Recorded data
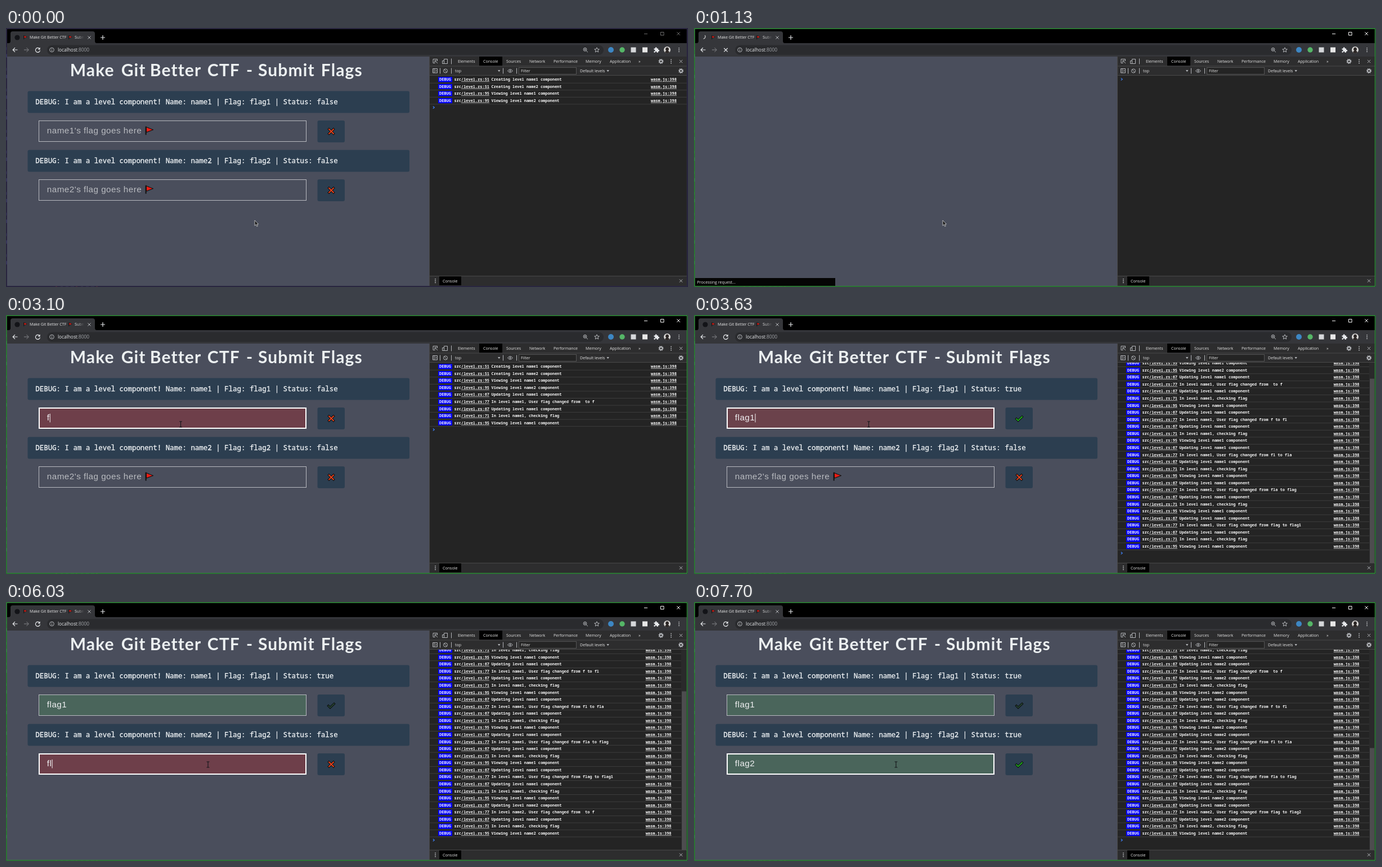
An HTML page that plays this animation: 1212x462 px, repeating every 8 s.

```html
<!DOCTYPE html>
<html lang="en">
<head>
<meta charset="utf-8">
<title>Submit Flags</title>
<style>
  html, body { margin: 0; width: 100%; height: 100%; overflow: hidden; background: #000; }
  svg { display: block; width: 1212px; height: 462px; }
  text { font: 7.1px "Open Sans", "Noto Sans", sans-serif; fill: #e4e4e4; white-space: pre; }
  .url { font-size: 8.3px; fill: #e8eaed; }
  .title { font: 700 30px Lato, "Open Sans", sans-serif; letter-spacing: 1.1px; fill: #ecf0f1; }
  .card { font: 12.44px "Noto Sans Mono", "DejaVu Sans Mono", monospace; fill: #f2f5f7; stroke: #f2f5f7; stroke-width: .3px; }
  .field { font: 15.2px "Liberation Sans", Arial, sans-serif; letter-spacing: .5px; fill: #f0f0f2; }
  .hint { fill: #babcc1; }
  .log text { font: 700 6.95px "Noto Sans Mono", "DejaVu Sans Mono", monospace; fill: #f4f4f4; }
  .log .u { text-decoration: underline; }
  .icon { fill: none; stroke: #b4b6ba; stroke-width: 1; }
  .lit { stroke: #e8eaed; stroke-width: 1.2; }
</style>
</head>
<body>
<svg viewBox="0 0 1212 462">
  <defs>
    <g id="flag">
      <path d="M2 1.5 14.5 6.5 2.5 11Z" fill="#f01c14" stroke="#111" stroke-width="1.1" stroke-linejoin="round"/>
      <path d="M1.6.6V15.6" stroke="#111" stroke-width="2"/>
    </g>
    <g id="dots" fill="#c4c6ca"><circle cy="-3.2" r=".9"/><circle r=".9"/><circle cy="3.2" r=".9"/></g>
    <path id="cross" d="M-2.6-2.6 2.6 2.6M2.6-2.6-2.6 2.6" class="icon"/>
    <g id="gear" class="icon"><circle r="2.5" stroke-width="1.8"/><circle r="3.9" stroke-width="1.3" stroke-dasharray="1.5 1.56"/></g>
    <clipPath id="logClip"><path d="M753 85h457v357H753z"/></clipPath>
    <clipPath id="tabClip"><path d="M30 8h109v18H30z"/></clipPath>
    <linearGradient id="fade"><stop stop-color="#35363a" stop-opacity="0"/><stop offset="1" stop-color="#35363a"/></linearGradient>
  </defs>

  <rect width="1212" height="462" fill="#26233a"/>
  <g id="behind"></g>
  <rect x="2" y="2" width="1208" height="458"/>

  <!-- tab strip -->
  <path d="M5 27q3 0 3-4V10q0-4 4-4h142q4 0 4 4v13q0 4 3 4z" fill="#35363a"/>
  <circle id="favicon" cx="20" cy="17" r="4.6" fill="#131418"/>
  <path id="spinner" d="M0-4A4 4 0 0 1-3.6 1.8" class="icon" style="stroke:#eee"/>
  <g clip-path="url(#tabClip)">
    <use href="#flag" transform="translate(31 13) scale(.46)"/>
    <text x="42" y="19.4">Make Git Better CTF</text>
    <use href="#flag" transform="translate(111 13) scale(.46)"/>
    <text x="122" y="19.4">Submit Flags</text>
    <rect x="126" y="8" width="13" height="18" fill="url(#fade)"/>
  </g>
  <use href="#cross" x="148" y="17"/>
  <path d="M168 17h8M172 13v8" class="icon lit"/>
  <path id="controls" d="M1134 10.5h6M1163.500 7.500h5.500v5.500h-5.500zM1192.300 7.300l5.500 5.500M1197.800 7.300l-5.500 5.500" class="icon" style="stroke:#fff"/>

  <!-- toolbar -->
  <path d="M2 27h1208v24H2z" fill="#35363a"/>
  <rect x="73" y="30.500" width="989" height="17.500" rx="8.700" fill="#2a2b2e"/>
  <path d="M20.500 39h-8M16 35.200 12.200 39 16 42.800" class="icon lit"/>
  <path d="M32 39h8M36.500 35.200 40.300 39 36.500 42.800" class="icon" style="stroke:#85878b"/>
  <g id="reload"><path d="M59.300 36.600A4 4 0 1 0 60.400 40" class="icon lit"/><path d="M60.600 34.500v4h-4z" fill="#e8eaed"/></g>
  <path id="stop" d="M53.300 36l6.400 6.400M59.700 36l-6.400 6.400" class="icon lit"/>
  <g class="icon"><circle cx="81.500" cy="39" r="3.800"/><path d="M81.500 38.500v2.800M81.500 36.400v1"/></g>
  <text class="url" x="92" y="42">localhost<tspan fill="#a0a3a8">:8000</tspan></text>
  <g class="icon">
    <circle cx="1029" cy="38.300" r="2.900"/><path d="M1031.200 40.500l2.800 2.800M1027.500 38.300h3M1029 36.800v3"/>
    <path d="M1050 34.800l1.200 2.900 3.100.2-2.400 2 .8 3.100-2.700-1.700-2.700 1.700.8-3.100-2.400-2 3.100-.2z"/>
  </g>
  <circle cx="1075" cy="39" r="5" fill="#3d87c4"/>
  <circle cx="1095" cy="39" r="4.700" fill="#55b667"/>
  <rect x="1110.500" y="34.500" width="9" height="9" fill="#d5d7da"/>
  <rect x="1131" y="34.500" width="9" height="9" fill="#e6e6e6"/>
  <path d="M1151.500 36.500h2.300a1.500 1.500 0 1 1 2.700 0h2.500v2.400a1.500 1.500 0 1 1 0 2.700v2.200h-2.700a1.400 1.400 0 1 0-2.500 0h-2.300v-2.500a1.400 1.400 0 1 0 0-2.500z" fill="#e8eaed"/>
  <circle cx="1175" cy="39" r="6" fill="#d9d7d5"/>
  <path d="M1171 43.500q.5-2.500 2.500-2.800a3 3.300 0 1 1 3 0q2 .3 2.500 2.800-4 3-8 0z" fill="#2b2625"/>
  <use href="#dots" x="1196" y="39"/>

  <!-- page -->
  <path d="M2 51h751v409H2z" fill="#4a4e5c"/>
  <g id="page">
    <text class="title" y="86"><tspan x="113.800">Make</tspan><tspan x="204.700">Git</tspan><tspan x="255.800">Better</tspan><tspan x="357.800">CTF</tspan><tspan x="427">-</tspan><tspan x="448">Submit</tspan><tspan x="559.800">Flags</tspan></text>
  </g>
  <g id="status"><path d="M2 446h249v14H2z" fill="#050505"/><text x="5.500" y="455.600">Processing request...</text></g>

  <!-- devtools -->
  <path d="M753 51h457v409H753z" fill="#242424"/>
  <path d="M753 51h457v34H753zM753 442h457v18H753z" fill="#2d2d2e"/>
  <path d="M841 51h41v16.500h-41zM770 443h39v16h-39z"/>
  <path d="M753 68h457M753 84.500h457M753 442.500h457M752.500 51v409" class="icon" style="stroke:#484848"/>
  <rect x="911.500" y="70.500" width="102" height="12" fill="#242424" stroke="#555"/>
  <g id="tabs"></g>
  <g class="icon">
    <path d="M766.500 59v-3.500h-7.500v7h3.500M762 58l5 5M762 61.500V58h3.500M778.500 55.500h6v8h-6zM775.500 58.500h3M775.500 58.500v5h3M791.500 54.500v10"/>
    <path d="M758.500 72.500h8v7.500h-8zM761 72.500v7.500M763 74.500l2 1.800-2 1.800M771.500 71.500v10M791.500 71.500v10M883.500 71.500v10M907.500 71.500v10"/>
    <circle cx="781" cy="76.500" r="3.500"/><path d="M778.600 74l4.900 5"/>
    <path d="M891.500 76.500q4.500-5.500 9 0-4.500 5.500-9 0z"/><circle cx="896" cy="76.500" r="1.200"/>
  </g>
  <path d="M874 75h4.400l-2.200 3.200zM1067.500 75h4.400l-2.200 3.200z" fill="#b4b6ba"/>
  <use href="#gear" x="1164" y="59.500"/><use href="#dots" x="1182" y="59.500"/><use href="#cross" x="1199.500" y="59.500"/>
  <use href="#gear" x="1199.500" y="76.500"/><use href="#dots" x="763" y="451"/><use href="#cross" x="1199.500" y="451"/>
  <g class="log" clip-path="url(#logClip)">
    <g id="rows"></g>
    <g id="links"></g>
    <path id="prompt" d="M758.800-2.200l2.500 2-2.500 2" fill="none" stroke="#3f7ff0" stroke-width="1.200"/>
    <g id="bar"><path d="M1200 85h10v357h-10z" fill="#2a2a2b"/><rect id="thumb" x="1201" width="8" fill="#4d4d4f"/></g>
  </g>

  <rect id="frame" x="1" y="1" width="1209.500" height="459.800" fill="none" stroke-width="1.500"/>
  <path id="arrow" d="M0 0v9.500l2.200-2 1.600 3.500 1.600-.8-1.600-3.300H6.600z" fill="#1c1c1c" stroke="#d8d8d8" stroke-width=".8"/>
  <path id="beam" d="M-2.500-5h2l.5.5.5-.5h2M0-4.500v9M-2.500 5h2l.5-.5.5.5h2" fill="none" stroke="#14161a" stroke-width="1.100"/>
</svg>
<script>
const LOOP = 8000, ROW = 12.57, BLINK = 560;
const RED = [110, 63, 74], GREEN = [74, 101, 91], PAGE = [74, 78, 92];
const TICK = [31, 184, 26], TICK_LIT = [10, 220, 12], TICK_DIM = [38, 72, 52];
const RELOAD = { start: 410, clear: 450, show: 520, blank: 1110, ready: 1170, end: 1210 };

// each key: time it is typed, time the app reacts
const fields = [
  { name: 1, focus: 1950, blur: 4910, glow: 4140,
    keys: [[3020, 3070], [3220, 3250], [3300, 3330], [3400, 3430], [3580, 3620]] },
  { name: 2, focus: 4910, blur: Infinity, glow: Infinity,
    keys: [[5700, 5700], [6030, 6060], [6210, 6260], [6580, 6580], [7140, 7180]] }
];
const path = [[0, 442, 343], [1270, 442, 343], [1590, 302, 213], [1900, 310.5, 195],
  [4150, 310.5, 195], [4550, 357, 306], [4900, 359, 290], [LOOP, 359, 290]];

const $ = id => document.getElementById(id);
const make = (tag, attrs, parent, text) => {
  const node = document.createElementNS('http://www.w3.org/2000/svg', tag);
  for (const k in attrs) node.setAttribute(k, attrs[k]);
  if (text) node.textContent = text;
  return parent.appendChild(node);
};
const set = (node, k, v) => node.setAttribute(k, v);
const show = (node, on) => { node.style.display = on ? '' : 'none'; };
const write = (node, s) => { if (node.textContent !== s) node.textContent = s; };
const ramp = (t, start, ms) => Math.min(1, Math.max(0, (t - start) / ms));
const soft = p => p * p * (3 - 2 * p);
const easeOut = (t, start, ms) => 1 - (1 - ramp(t, start, ms)) ** 2.2;
const mix = (a, b, p) => `rgb(${a.map((v, i) => Math.round(v + (b[i] - v) * p))})`;

// slivers of the window behind
for (let i = 0; i < 34; i++)
  make('rect', { x: 0, y: 22 + i * 12.3, width: i * 7 % 3, height: 4 + i % 3, fill: '#5c63a8' }, $('behind'));
for (let i = 0; i < 9; i++)
  make('rect', { x: 88 + i * 9, y: 460, width: 3 + i % 4, height: 1.5, fill: i % 4 ? '#5c5a78' : '#b0533c' }, $('behind'));

[['Elements', 803], ['Console', 848], ['Sources', 889], ['Network', 930], ['Performance', 973],
  ['Memory', 1030], ['Application', 1073], ['»', 1124], ['top', 798, 79], ['Filter', 915, 79.3],
  ['Default levels', 1020, 79], ['Console', 776, 453.6]
].forEach(([s, x, y = 62]) => make('text', { x, y }, $('tabs'), s));

for (const [i, f] of fields.entries()) {
  const g = make('g', { transform: `translate(0 ${i * 105})` }, $('page'));
  make('rect', { x: 38.5, y: 112.5, width: 678.5, height: 39, rx: 3, fill: '#2c3e50' }, g);
  f.card = make('text', { class: 'card', x: 52.3, y: 136.4 }, g);
  f.box = make('rect', { x: 58.5, y: 165.5, width: 475, height: 37, stroke: '#b8bac0' }, g);
  f.ring = make('rect', { x: 59, y: 166, width: 474, height: 36, fill: 'none', stroke: '#fff', 'stroke-width': 2 }, g);
  f.hint = make('g', {}, g);
  make('text', { class: 'field hint', x: 72.8, y: 188.2 }, f.hint, `name${f.name}'s flag goes here`);
  make('use', { href: '#flag', x: 247, y: 175 }, f.hint);
  f.text = make('text', { class: 'field', x: 72.8, y: 188.2 }, g);
  f.caret = make('rect', { y: 176, width: 1, height: 15.5, fill: '#f4f4f4' }, g);
  make('rect', { x: 553.5, y: 165, width: 48.5, height: 39, rx: 3, fill: '#2c3e50' }, g);
  const mark = (d, stroke) => {
    const m = make('g', { fill: 'none', 'stroke-linecap': 'square' }, g);
    make('path', { d, stroke: '#0c0c0c', 'stroke-width': 3.8 }, m);
    m.ink = make('path', { d, stroke, 'stroke-width': 1.8 }, m);
    return m;
  };
  f.no = mark('M574 180.500l8 8M582 180.500l-8 8', '#f2441d');
  f.yes = mark('M573 185.300l3 3 7-6.700', '#1fb81a');
  f.done = f.keys[4][1];
}

const log = [[51, 'Creating level name1 component'], [51, 'Creating level name2 component'],
  [95, 'Viewing level name1 component'], [95, 'Viewing level name2 component']];
for (const f of fields) {
  const word = 'flag' + f.name, who = 'level name' + f.name;
  f.keys.forEach((_, k) => log.push(
    [67, `Updating ${who} component`],
    [77, `In ${who}, User flag changed from ${word.slice(0, k)} to ${word.slice(0, k + 1)}`],
    [67, `Updating ${who} component`],
    [71, `In ${who}, checking flag`],
    [95, `Viewing ${who} component`]));
}
const lines = log.map(([num, msg], i) => {
  const y = 94.2 + i * ROW;
  const row = make('g', {}, $('rows'));
  make('rect', { x: 768, y: y - 6.9, width: 25, height: 9.2, fill: '#0000ff' }, row);
  make('text', { x: 770, y }, row, 'DEBUG');
  const src = make('text', { x: 796.5, y }, row, 'src');
  make('tspan', { class: 'u' }, src, `/level.rs:${num}`);
  make('text', { x: 862.5, y }, row, msg);
  make('rect', { x: 753, y: y + 3.6, width: 457, height: .8, fill: '#434343' }, row);
  const link = make('text', { class: 'u', x: 1146, y }, $('links'), 'wasm.js:398');
  return [row, link];
});

function drawField(f, t) {
  const typed = f.keys.filter(k => t >= k[0]);
  const solved = t >= f.done;
  const focused = t >= f.focus && t < f.blur;
  write(f.card, `DEBUG: I am a level component! Name: name${f.name} | Flag: flag${f.name} | Status: ${solved}`);
  write(f.text, ('flag' + f.name).slice(0, typed.length));
  show(f.hint, !typed.length);
  set(f.box, 'fill', solved ? mix(RED, GREEN, ramp(t, f.done, 140)) : mix(PAGE, RED, easeOut(t, f.focus, 520)));
  set(f.ring, 'opacity', easeOut(t, f.focus, 520) * (1 - easeOut(t, f.blur, 520)));

  const last = typed.length ? typed[typed.length - 1][0] : f.focus;
  show(f.caret, focused && (t - last) % (2 * BLINK) < BLINK);
  set(f.caret, 'x', 73 + (typed.length ? f.text.getComputedTextLength() : 0));

  show(f.no, !solved);
  show(f.yes, solved);
  set(f.yes.ink, 'stroke', t < f.blur
    ? mix(TICK, TICK_LIT, ramp(t, f.glow, 360))
    : mix(TICK_LIT, TICK_DIM, ramp(t, f.blur, 520)));
}

function drawLog(t) {
  let n = t >= RELOAD.clear && t < RELOAD.ready ? 0 : 4;
  for (const f of fields) n += 5 * f.keys.filter(k => t >= k[1]).length;
  lines.forEach((pair, i) => pair.forEach(node => show(node, i < n)));
  const end = 91.6 + n * ROW, scroll = Math.max(0, end - 425), total = 357 + scroll;
  set($('rows'), 'transform', `translate(0 ${-scroll})`);
  set($('links'), 'transform', `translate(${scroll ? -9.3 : 0} ${-scroll})`);
  set($('prompt'), 'transform', `translate(0 ${end - scroll})`);
  show($('bar'), scroll > 0);
  set($('thumb'), 'y', 85 + 357 * scroll / total);
  set($('thumb'), 'height', 357 * 357 / total);
}

function drawPointer(t) {
  const i = path.findIndex(p => p[0] > t);
  const [a, b] = [path[i - 1], path[i]], p = soft(ramp(t, a[0], b[0] - a[0]));
  const x = a[1] + (b[1] - a[1]) * p, y = a[2] + (b[2] - a[2]) * p;
  const inField = x > 58 && x < 534 && ((y > 165 && y < 203) || (y > 270 && y < 308));
  for (const id of ['arrow', 'beam']) set($(id), 'transform', `translate(${x} ${y})`);
  show($('arrow'), !inField);
  show($('beam'), inField);
}

function draw(t) {
  const active = t >= 150, loading = t >= RELOAD.start && t < RELOAD.end;
  set($('frame'), 'stroke', active ? '#2f8f33' : '#2b2742');
  set($('behind'), 'opacity', active ? .45 : 1);
  set($('controls'), 'opacity', active ? 1 : .42);
  show($('favicon'), !loading);
  show($('spinner'), loading);
  set($('spinner'), 'transform', `translate(20 17) rotate(${(t - 700) * .4 + 180})`);
  show($('reload'), !loading);
  show($('stop'), loading);
  set($('status'), 'opacity', t < RELOAD.show ? 0 : 1 - ramp(t, 1260, 140));
  set($('page'), 'opacity', t < RELOAD.blank ? 1 : easeOut(t, RELOAD.ready, 1000));
  fields.forEach(f => drawField(f, t));
  drawLog(t);
  drawPointer(t);
}

const begin = performance.now();
function tick() {
  draw((performance.now() - begin) % LOOP);
  requestAnimationFrame(tick);
}
tick();
</script>
</body>
</html>
```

_Exercise brief_. What lines in the data include the string "font"? Copy each one.

_Written response_.
  text { font: 7.1px "Open Sans", "Noto Sans", sans-serif; fill: #e4e4e4; white-space: pre; }
  .url { font-size: 8.3px; fill: #e8eaed; }
  .title { font: 700 30px Lato, "Open Sans", sans-serif; letter-spacing: 1.1px; fill: #ecf0f1; }
  .card { font: 12.44px "Noto Sans Mono", "DejaVu Sans Mono", monospace; fill: #f2f5f7; stroke: #f2f5f7; stroke-width: .3px; }
  .field { font: 15.2px "Liberation Sans", Arial, sans-serif; letter-spacing: .5px; fill: #f0f0f2; }
  .log text { font: 700 6.95px "Noto Sans Mono", "DejaVu Sans Mono", monospace; fill: #f4f4f4; }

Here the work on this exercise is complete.